• Exercise
Retype every entry word for word. Omit the pictures.

• Input data
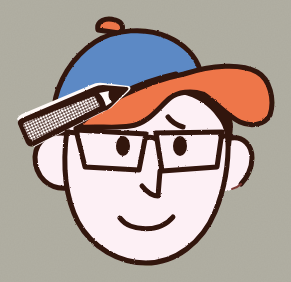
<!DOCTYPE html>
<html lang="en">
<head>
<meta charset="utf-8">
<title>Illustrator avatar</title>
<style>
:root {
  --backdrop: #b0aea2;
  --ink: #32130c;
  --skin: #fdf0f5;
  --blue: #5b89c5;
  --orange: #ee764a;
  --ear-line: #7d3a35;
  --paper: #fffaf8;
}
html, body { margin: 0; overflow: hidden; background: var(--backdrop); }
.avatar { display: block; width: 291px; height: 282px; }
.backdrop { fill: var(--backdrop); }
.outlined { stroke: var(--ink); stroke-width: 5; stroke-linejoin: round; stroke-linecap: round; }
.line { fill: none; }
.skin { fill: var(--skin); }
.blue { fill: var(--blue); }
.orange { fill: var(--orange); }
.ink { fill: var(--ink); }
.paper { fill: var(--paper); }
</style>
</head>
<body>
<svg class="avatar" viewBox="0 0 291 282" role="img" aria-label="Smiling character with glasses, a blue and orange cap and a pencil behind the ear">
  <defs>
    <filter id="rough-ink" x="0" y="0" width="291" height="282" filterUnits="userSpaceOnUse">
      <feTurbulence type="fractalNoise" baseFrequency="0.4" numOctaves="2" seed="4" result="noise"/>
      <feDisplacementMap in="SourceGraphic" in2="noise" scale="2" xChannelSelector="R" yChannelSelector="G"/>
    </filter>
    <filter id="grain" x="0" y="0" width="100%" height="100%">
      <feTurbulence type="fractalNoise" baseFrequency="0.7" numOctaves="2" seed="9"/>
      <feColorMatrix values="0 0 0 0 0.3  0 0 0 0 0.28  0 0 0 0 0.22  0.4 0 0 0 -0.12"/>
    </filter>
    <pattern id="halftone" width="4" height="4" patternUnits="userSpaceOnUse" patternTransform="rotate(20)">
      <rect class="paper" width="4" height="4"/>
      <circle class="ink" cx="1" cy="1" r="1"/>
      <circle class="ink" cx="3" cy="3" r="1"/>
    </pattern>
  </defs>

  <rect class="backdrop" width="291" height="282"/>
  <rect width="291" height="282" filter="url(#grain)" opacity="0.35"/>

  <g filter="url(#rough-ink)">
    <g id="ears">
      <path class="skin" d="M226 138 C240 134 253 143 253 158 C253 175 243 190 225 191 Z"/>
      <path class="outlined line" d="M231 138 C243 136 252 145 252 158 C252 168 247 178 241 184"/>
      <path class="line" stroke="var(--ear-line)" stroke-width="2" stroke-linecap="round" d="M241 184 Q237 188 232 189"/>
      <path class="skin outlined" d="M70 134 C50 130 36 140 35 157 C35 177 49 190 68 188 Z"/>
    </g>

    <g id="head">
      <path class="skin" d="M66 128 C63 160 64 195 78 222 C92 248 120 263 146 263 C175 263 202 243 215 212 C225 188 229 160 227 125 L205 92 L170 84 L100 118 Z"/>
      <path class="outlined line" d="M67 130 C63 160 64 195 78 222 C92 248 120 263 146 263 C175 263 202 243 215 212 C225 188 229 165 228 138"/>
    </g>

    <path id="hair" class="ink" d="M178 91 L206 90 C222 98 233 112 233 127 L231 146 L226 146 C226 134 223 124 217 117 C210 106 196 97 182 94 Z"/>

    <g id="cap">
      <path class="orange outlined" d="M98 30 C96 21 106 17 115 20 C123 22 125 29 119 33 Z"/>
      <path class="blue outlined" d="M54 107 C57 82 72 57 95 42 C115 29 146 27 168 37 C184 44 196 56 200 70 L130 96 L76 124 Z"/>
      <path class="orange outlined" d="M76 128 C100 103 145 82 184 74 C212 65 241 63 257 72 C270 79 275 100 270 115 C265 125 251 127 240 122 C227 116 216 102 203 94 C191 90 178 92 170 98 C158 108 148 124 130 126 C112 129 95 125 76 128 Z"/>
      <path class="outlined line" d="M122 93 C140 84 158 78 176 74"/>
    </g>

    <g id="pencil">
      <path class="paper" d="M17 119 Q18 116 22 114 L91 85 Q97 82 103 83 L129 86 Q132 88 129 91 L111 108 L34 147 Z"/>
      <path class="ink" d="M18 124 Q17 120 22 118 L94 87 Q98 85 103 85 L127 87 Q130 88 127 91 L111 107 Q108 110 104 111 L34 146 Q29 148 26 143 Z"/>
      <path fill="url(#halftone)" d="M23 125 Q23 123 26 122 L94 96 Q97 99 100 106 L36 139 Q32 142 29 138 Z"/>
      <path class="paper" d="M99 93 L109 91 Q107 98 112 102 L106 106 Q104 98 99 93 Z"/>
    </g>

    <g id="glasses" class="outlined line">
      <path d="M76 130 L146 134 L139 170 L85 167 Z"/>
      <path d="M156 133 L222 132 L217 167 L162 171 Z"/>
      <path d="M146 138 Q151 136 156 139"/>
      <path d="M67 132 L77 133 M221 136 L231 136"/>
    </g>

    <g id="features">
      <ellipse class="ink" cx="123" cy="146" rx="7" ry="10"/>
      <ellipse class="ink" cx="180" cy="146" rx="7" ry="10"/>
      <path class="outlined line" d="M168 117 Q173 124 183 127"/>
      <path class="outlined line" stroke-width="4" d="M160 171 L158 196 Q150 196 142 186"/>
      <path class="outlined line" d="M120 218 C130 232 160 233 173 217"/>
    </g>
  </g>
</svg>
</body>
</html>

• Reply to the task
<!DOCTYPE html>
<html lang="en">
<head>
<meta charset="utf-8">
<title>Illustrator avatar</title>
<style>
:root {
  --backdrop: #b0aea2;
  --ink: #32130c;
  --skin: #fdf0f5;
  --blue: #5b89c5;
  --orange: #ee764a;
  --ear-line: #7d3a35;
  --paper: #fffaf8;
}
html, body { margin: 0; overflow: hidden; background: var(--backdrop); }
.avatar { display: block; width: 291px; height: 282px; }
.backdrop { fill: var(--backdrop); }
.outlined { stroke: var(--ink); stroke-width: 5; stroke-linejoin: round; stroke-linecap: round; }
.line { fill: none; }
.skin { fill: var(--skin); }
.blue { fill: var(--blue); }
.orange { fill: var(--orange); }
.ink { fill: var(--ink); }
.paper { fill: var(--paper); }
</style>
</head>
<body>
<svg class="avatar" viewBox="0 0 291 282" role="img" aria-label="Smiling character with glasses, a blue and orange cap and a pencil behind the ear">
  <defs>
    <filter id="rough-ink" x="0" y="0" width="291" height="282" filterUnits="userSpaceOnUse">
      <feTurbulence type="fractalNoise" baseFrequency="0.4" numOctaves="2" seed="4" result="noise"/>
      <feDisplacementMap in="SourceGraphic" in2="noise" scale="2" xChannelSelector="R" yChannelSelector="G"/>
    </filter>
    <filter id="grain" x="0" y="0" width="100%" height="100%">
      <feTurbulence type="fractalNoise" baseFrequency="0.7" numOctaves="2" seed="9"/>
      <feColorMatrix values="0 0 0 0 0.3  0 0 0 0 0.28  0 0 0 0 0.22  0.4 0 0 0 -0.12"/>
    </filter>
    <pattern id="halftone" width="4" height="4" patternUnits="userSpaceOnUse" patternTransform="rotate(20)">
      <rect class="paper" width="4" height="4"/>
      <circle class="ink" cx="1" cy="1" r="1"/>
      <circle class="ink" cx="3" cy="3" r="1"/>
    </pattern>
  </defs>

  <rect class="backdrop" width="291" height="282"/>
  <rect width="291" height="282" filter="url(#grain)" opacity="0.35"/>

  <g filter="url(#rough-ink)">
    <g id="ears">
      <path class="skin" d="M226 138 C240 134 253 143 253 158 C253 175 243 190 225 191 Z"/>
      <path class="outlined line" d="M231 138 C243 136 252 145 252 158 C252 168 247 178 241 184"/>
      <path class="line" stroke="var(--ear-line)" stroke-width="2" stroke-linecap="round" d="M241 184 Q237 188 232 189"/>
      <path class="skin outlined" d="M70 134 C50 130 36 140 35 157 C35 177 49 190 68 188 Z"/>
    </g>

    <g id="head">
      <path class="skin" d="M66 128 C63 160 64 195 78 222 C92 248 120 263 146 263 C175 263 202 243 215 212 C225 188 229 160 227 125 L205 92 L170 84 L100 118 Z"/>
      <path class="outlined line" d="M67 130 C63 160 64 195 78 222 C92 248 120 263 146 263 C175 263 202 243 215 212 C225 188 229 165 228 138"/>
    </g>

    <path id="hair" class="ink" d="M178 91 L206 90 C222 98 233 112 233 127 L231 146 L226 146 C226 134 223 124 217 117 C210 106 196 97 182 94 Z"/>

    <g id="cap">
      <path class="orange outlined" d="M98 30 C96 21 106 17 115 20 C123 22 125 29 119 33 Z"/>
      <path class="blue outlined" d="M54 107 C57 82 72 57 95 42 C115 29 146 27 168 37 C184 44 196 56 200 70 L130 96 L76 124 Z"/>
      <path class="orange outlined" d="M76 128 C100 103 145 82 184 74 C212 65 241 63 257 72 C270 79 275 100 270 115 C265 125 251 127 240 122 C227 116 216 102 203 94 C191 90 178 92 170 98 C158 108 148 124 130 126 C112 129 95 125 76 128 Z"/>
      <path class="outlined line" d="M122 93 C140 84 158 78 176 74"/>
    </g>

    <g id="pencil">
      <path class="paper" d="M17 119 Q18 116 22 114 L91 85 Q97 82 103 83 L129 86 Q132 88 129 91 L111 108 L34 147 Z"/>
      <path class="ink" d="M18 124 Q17 120 22 118 L94 87 Q98 85 103 85 L127 87 Q130 88 127 91 L111 107 Q108 110 104 111 L34 146 Q29 148 26 143 Z"/>
      <path fill="url(#halftone)" d="M23 125 Q23 123 26 122 L94 96 Q97 99 100 106 L36 139 Q32 142 29 138 Z"/>
      <path class="paper" d="M99 93 L109 91 Q107 98 112 102 L106 106 Q104 98 99 93 Z"/>
    </g>

    <g id="glasses" class="outlined line">
      <path d="M76 130 L146 134 L139 170 L85 167 Z"/>
      <path d="M156 133 L222 132 L217 167 L162 171 Z"/>
      <path d="M146 138 Q151 136 156 139"/>
      <path d="M67 132 L77 133 M221 136 L231 136"/>
    </g>

    <g id="features">
      <ellipse class="ink" cx="123" cy="146" rx="7" ry="10"/>
      <ellipse class="ink" cx="180" cy="146" rx="7" ry="10"/>
      <path class="outlined line" d="M168 117 Q173 124 183 127"/>
      <path class="outlined line" stroke-width="4" d="M160 171 L158 196 Q150 196 142 186"/>
      <path class="outlined line" d="M120 218 C130 232 160 233 173 217"/>
    </g>
  </g>
</svg>
</body>
</html>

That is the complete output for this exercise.